ABOUT THIS EXERCISE:
Retype the listing exactly, with no images.

*** Opening of RECORD SET ***

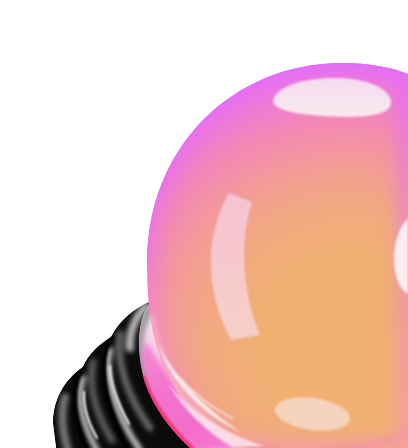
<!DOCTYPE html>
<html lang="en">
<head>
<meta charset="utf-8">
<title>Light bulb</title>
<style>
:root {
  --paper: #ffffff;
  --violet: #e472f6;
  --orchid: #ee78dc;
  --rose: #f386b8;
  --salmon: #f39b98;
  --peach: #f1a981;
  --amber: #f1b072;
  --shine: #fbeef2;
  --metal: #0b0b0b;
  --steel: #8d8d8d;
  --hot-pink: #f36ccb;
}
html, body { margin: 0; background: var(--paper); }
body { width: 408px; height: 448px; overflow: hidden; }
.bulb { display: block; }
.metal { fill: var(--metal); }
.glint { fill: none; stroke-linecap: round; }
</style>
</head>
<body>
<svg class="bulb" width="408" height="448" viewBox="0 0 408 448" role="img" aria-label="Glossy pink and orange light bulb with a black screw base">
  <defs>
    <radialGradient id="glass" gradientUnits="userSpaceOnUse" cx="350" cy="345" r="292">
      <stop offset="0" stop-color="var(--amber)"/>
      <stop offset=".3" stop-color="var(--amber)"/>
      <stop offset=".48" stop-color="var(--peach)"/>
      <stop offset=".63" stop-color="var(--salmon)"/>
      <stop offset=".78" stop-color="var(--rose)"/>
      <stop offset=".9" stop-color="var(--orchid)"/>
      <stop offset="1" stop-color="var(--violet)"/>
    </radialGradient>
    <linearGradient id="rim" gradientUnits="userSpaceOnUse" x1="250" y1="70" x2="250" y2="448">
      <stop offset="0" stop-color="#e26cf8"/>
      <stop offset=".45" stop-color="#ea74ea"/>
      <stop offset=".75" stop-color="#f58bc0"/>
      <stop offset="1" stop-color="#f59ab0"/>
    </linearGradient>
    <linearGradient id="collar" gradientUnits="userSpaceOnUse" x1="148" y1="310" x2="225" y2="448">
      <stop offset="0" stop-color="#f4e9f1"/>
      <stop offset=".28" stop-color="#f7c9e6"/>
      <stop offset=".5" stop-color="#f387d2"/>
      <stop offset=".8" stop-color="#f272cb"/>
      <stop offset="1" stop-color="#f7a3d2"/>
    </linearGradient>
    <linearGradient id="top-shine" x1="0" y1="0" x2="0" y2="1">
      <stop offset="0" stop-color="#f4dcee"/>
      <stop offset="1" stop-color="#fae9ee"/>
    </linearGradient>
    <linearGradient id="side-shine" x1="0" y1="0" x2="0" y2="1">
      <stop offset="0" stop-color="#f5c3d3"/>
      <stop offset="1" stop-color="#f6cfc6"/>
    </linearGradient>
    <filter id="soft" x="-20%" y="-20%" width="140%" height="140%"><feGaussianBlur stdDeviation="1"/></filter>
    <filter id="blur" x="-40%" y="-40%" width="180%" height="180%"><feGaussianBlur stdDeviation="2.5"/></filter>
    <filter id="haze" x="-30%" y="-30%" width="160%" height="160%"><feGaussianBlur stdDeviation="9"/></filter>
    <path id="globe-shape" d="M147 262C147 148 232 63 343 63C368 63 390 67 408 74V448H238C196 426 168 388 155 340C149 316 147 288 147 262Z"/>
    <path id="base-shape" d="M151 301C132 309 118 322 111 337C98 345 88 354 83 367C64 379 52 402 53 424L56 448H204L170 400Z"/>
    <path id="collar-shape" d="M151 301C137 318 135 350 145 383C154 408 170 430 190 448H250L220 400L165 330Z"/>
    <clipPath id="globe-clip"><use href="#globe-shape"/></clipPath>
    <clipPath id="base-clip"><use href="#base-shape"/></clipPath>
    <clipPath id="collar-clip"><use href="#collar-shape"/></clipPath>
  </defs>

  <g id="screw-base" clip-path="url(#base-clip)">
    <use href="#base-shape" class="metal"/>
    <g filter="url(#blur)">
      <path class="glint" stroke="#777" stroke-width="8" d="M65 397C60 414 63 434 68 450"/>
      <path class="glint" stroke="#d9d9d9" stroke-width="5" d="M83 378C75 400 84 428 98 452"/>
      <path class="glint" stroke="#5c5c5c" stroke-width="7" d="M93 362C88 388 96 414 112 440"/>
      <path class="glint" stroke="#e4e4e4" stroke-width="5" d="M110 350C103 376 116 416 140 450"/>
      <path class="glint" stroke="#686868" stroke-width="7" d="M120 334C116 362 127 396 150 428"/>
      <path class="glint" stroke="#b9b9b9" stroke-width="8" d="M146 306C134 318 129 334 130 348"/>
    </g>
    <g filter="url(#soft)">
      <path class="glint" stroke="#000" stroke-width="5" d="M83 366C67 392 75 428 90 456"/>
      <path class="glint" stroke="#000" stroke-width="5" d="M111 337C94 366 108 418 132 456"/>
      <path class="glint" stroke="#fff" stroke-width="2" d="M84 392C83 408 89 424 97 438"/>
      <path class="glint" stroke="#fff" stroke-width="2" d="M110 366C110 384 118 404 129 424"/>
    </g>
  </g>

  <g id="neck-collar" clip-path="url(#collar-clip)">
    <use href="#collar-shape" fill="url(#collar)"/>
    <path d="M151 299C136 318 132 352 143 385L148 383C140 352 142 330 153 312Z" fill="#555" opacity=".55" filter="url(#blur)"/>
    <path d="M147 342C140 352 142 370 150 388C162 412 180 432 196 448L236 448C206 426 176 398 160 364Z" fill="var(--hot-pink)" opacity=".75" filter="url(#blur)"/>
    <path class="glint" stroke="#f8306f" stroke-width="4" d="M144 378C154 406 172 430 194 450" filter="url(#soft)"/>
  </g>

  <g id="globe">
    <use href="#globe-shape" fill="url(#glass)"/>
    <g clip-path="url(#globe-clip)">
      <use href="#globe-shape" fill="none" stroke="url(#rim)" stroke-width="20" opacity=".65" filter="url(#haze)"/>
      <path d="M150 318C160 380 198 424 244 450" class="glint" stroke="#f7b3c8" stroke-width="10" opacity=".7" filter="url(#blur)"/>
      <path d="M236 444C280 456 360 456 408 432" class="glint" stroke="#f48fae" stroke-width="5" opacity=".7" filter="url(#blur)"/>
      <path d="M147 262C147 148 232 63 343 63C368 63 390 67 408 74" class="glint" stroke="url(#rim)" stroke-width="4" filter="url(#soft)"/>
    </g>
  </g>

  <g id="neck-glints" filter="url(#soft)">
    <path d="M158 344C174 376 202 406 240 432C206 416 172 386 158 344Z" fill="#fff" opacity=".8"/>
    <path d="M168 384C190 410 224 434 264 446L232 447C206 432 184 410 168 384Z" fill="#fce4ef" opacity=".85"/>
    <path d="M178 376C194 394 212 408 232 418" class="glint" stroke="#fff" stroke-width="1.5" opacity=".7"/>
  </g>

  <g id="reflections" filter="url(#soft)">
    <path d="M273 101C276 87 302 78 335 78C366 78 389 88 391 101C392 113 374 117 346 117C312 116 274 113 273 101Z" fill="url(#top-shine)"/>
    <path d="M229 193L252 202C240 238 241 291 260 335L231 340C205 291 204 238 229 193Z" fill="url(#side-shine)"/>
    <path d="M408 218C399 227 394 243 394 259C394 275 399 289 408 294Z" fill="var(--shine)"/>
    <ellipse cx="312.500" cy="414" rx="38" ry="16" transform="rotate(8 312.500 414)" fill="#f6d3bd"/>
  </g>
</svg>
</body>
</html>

*** Close of RECORD SET ***

ANSWER SECTION:
<!DOCTYPE html>
<html lang="en">
<head>
<meta charset="utf-8">
<title>Light bulb</title>
<style>
:root {
  --paper: #ffffff;
  --violet: #e472f6;
  --orchid: #ee78dc;
  --rose: #f386b8;
  --salmon: #f39b98;
  --peach: #f1a981;
  --amber: #f1b072;
  --shine: #fbeef2;
  --metal: #0b0b0b;
  --steel: #8d8d8d;
  --hot-pink: #f36ccb;
}
html, body { margin: 0; background: var(--paper); }
body { width: 408px; height: 448px; overflow: hidden; }
.bulb { display: block; }
.metal { fill: var(--metal); }
.glint { fill: none; stroke-linecap: round; }
</style>
</head>
<body>
<svg class="bulb" width="408" height="448" viewBox="0 0 408 448" role="img" aria-label="Glossy pink and orange light bulb with a black screw base">
  <defs>
    <radialGradient id="glass" gradientUnits="userSpaceOnUse" cx="350" cy="345" r="292">
      <stop offset="0" stop-color="var(--amber)"/>
      <stop offset=".3" stop-color="var(--amber)"/>
      <stop offset=".48" stop-color="var(--peach)"/>
      <stop offset=".63" stop-color="var(--salmon)"/>
      <stop offset=".78" stop-color="var(--rose)"/>
      <stop offset=".9" stop-color="var(--orchid)"/>
      <stop offset="1" stop-color="var(--violet)"/>
    </radialGradient>
    <linearGradient id="rim" gradientUnits="userSpaceOnUse" x1="250" y1="70" x2="250" y2="448">
      <stop offset="0" stop-color="#e26cf8"/>
      <stop offset=".45" stop-color="#ea74ea"/>
      <stop offset=".75" stop-color="#f58bc0"/>
      <stop offset="1" stop-color="#f59ab0"/>
    </linearGradient>
    <linearGradient id="collar" gradientUnits="userSpaceOnUse" x1="148" y1="310" x2="225" y2="448">
      <stop offset="0" stop-color="#f4e9f1"/>
      <stop offset=".28" stop-color="#f7c9e6"/>
      <stop offset=".5" stop-color="#f387d2"/>
      <stop offset=".8" stop-color="#f272cb"/>
      <stop offset="1" stop-color="#f7a3d2"/>
    </linearGradient>
    <linearGradient id="top-shine" x1="0" y1="0" x2="0" y2="1">
      <stop offset="0" stop-color="#f4dcee"/>
      <stop offset="1" stop-color="#fae9ee"/>
    </linearGradient>
    <linearGradient id="side-shine" x1="0" y1="0" x2="0" y2="1">
      <stop offset="0" stop-color="#f5c3d3"/>
      <stop offset="1" stop-color="#f6cfc6"/>
    </linearGradient>
    <filter id="soft" x="-20%" y="-20%" width="140%" height="140%"><feGaussianBlur stdDeviation="1"/></filter>
    <filter id="blur" x="-40%" y="-40%" width="180%" height="180%"><feGaussianBlur stdDeviation="2.5"/></filter>
    <filter id="haze" x="-30%" y="-30%" width="160%" height="160%"><feGaussianBlur stdDeviation="9"/></filter>
    <path id="globe-shape" d="M147 262C147 148 232 63 343 63C368 63 390 67 408 74V448H238C196 426 168 388 155 340C149 316 147 288 147 262Z"/>
    <path id="base-shape" d="M151 301C132 309 118 322 111 337C98 345 88 354 83 367C64 379 52 402 53 424L56 448H204L170 400Z"/>
    <path id="collar-shape" d="M151 301C137 318 135 350 145 383C154 408 170 430 190 448H250L220 400L165 330Z"/>
    <clipPath id="globe-clip"><use href="#globe-shape"/></clipPath>
    <clipPath id="base-clip"><use href="#base-shape"/></clipPath>
    <clipPath id="collar-clip"><use href="#collar-shape"/></clipPath>
  </defs>

  <g id="screw-base" clip-path="url(#base-clip)">
    <use href="#base-shape" class="metal"/>
    <g filter="url(#blur)">
      <path class="glint" stroke="#777" stroke-width="8" d="M65 397C60 414 63 434 68 450"/>
      <path class="glint" stroke="#d9d9d9" stroke-width="5" d="M83 378C75 400 84 428 98 452"/>
      <path class="glint" stroke="#5c5c5c" stroke-width="7" d="M93 362C88 388 96 414 112 440"/>
      <path class="glint" stroke="#e4e4e4" stroke-width="5" d="M110 350C103 376 116 416 140 450"/>
      <path class="glint" stroke="#686868" stroke-width="7" d="M120 334C116 362 127 396 150 428"/>
      <path class="glint" stroke="#b9b9b9" stroke-width="8" d="M146 306C134 318 129 334 130 348"/>
    </g>
    <g filter="url(#soft)">
      <path class="glint" stroke="#000" stroke-width="5" d="M83 366C67 392 75 428 90 456"/>
      <path class="glint" stroke="#000" stroke-width="5" d="M111 337C94 366 108 418 132 456"/>
      <path class="glint" stroke="#fff" stroke-width="2" d="M84 392C83 408 89 424 97 438"/>
      <path class="glint" stroke="#fff" stroke-width="2" d="M110 366C110 384 118 404 129 424"/>
    </g>
  </g>

  <g id="neck-collar" clip-path="url(#collar-clip)">
    <use href="#collar-shape" fill="url(#collar)"/>
    <path d="M151 299C136 318 132 352 143 385L148 383C140 352 142 330 153 312Z" fill="#555" opacity=".55" filter="url(#blur)"/>
    <path d="M147 342C140 352 142 370 150 388C162 412 180 432 196 448L236 448C206 426 176 398 160 364Z" fill="var(--hot-pink)" opacity=".75" filter="url(#blur)"/>
    <path class="glint" stroke="#f8306f" stroke-width="4" d="M144 378C154 406 172 430 194 450" filter="url(#soft)"/>
  </g>

  <g id="globe">
    <use href="#globe-shape" fill="url(#glass)"/>
    <g clip-path="url(#globe-clip)">
      <use href="#globe-shape" fill="none" stroke="url(#rim)" stroke-width="20" opacity=".65" filter="url(#haze)"/>
      <path d="M150 318C160 380 198 424 244 450" class="glint" stroke="#f7b3c8" stroke-width="10" opacity=".7" filter="url(#blur)"/>
      <path d="M236 444C280 456 360 456 408 432" class="glint" stroke="#f48fae" stroke-width="5" opacity=".7" filter="url(#blur)"/>
      <path d="M147 262C147 148 232 63 343 63C368 63 390 67 408 74" class="glint" stroke="url(#rim)" stroke-width="4" filter="url(#soft)"/>
    </g>
  </g>

  <g id="neck-glints" filter="url(#soft)">
    <path d="M158 344C174 376 202 406 240 432C206 416 172 386 158 344Z" fill="#fff" opacity=".8"/>
    <path d="M168 384C190 410 224 434 264 446L232 447C206 432 184 410 168 384Z" fill="#fce4ef" opacity=".85"/>
    <path d="M178 376C194 394 212 408 232 418" class="glint" stroke="#fff" stroke-width="1.5" opacity=".7"/>
  </g>

  <g id="reflections" filter="url(#soft)">
    <path d="M273 101C276 87 302 78 335 78C366 78 389 88 391 101C392 113 374 117 346 117C312 116 274 113 273 101Z" fill="url(#top-shine)"/>
    <path d="M229 193L252 202C240 238 241 291 260 335L231 340C205 291 204 238 229 193Z" fill="url(#side-shine)"/>
    <path d="M408 218C399 227 394 243 394 259C394 275 399 289 408 294Z" fill="var(--shine)"/>
    <ellipse cx="312.500" cy="414" rx="38" ry="16" transform="rotate(8 312.500 414)" fill="#f6d3bd"/>
  </g>
</svg>
</body>
</html>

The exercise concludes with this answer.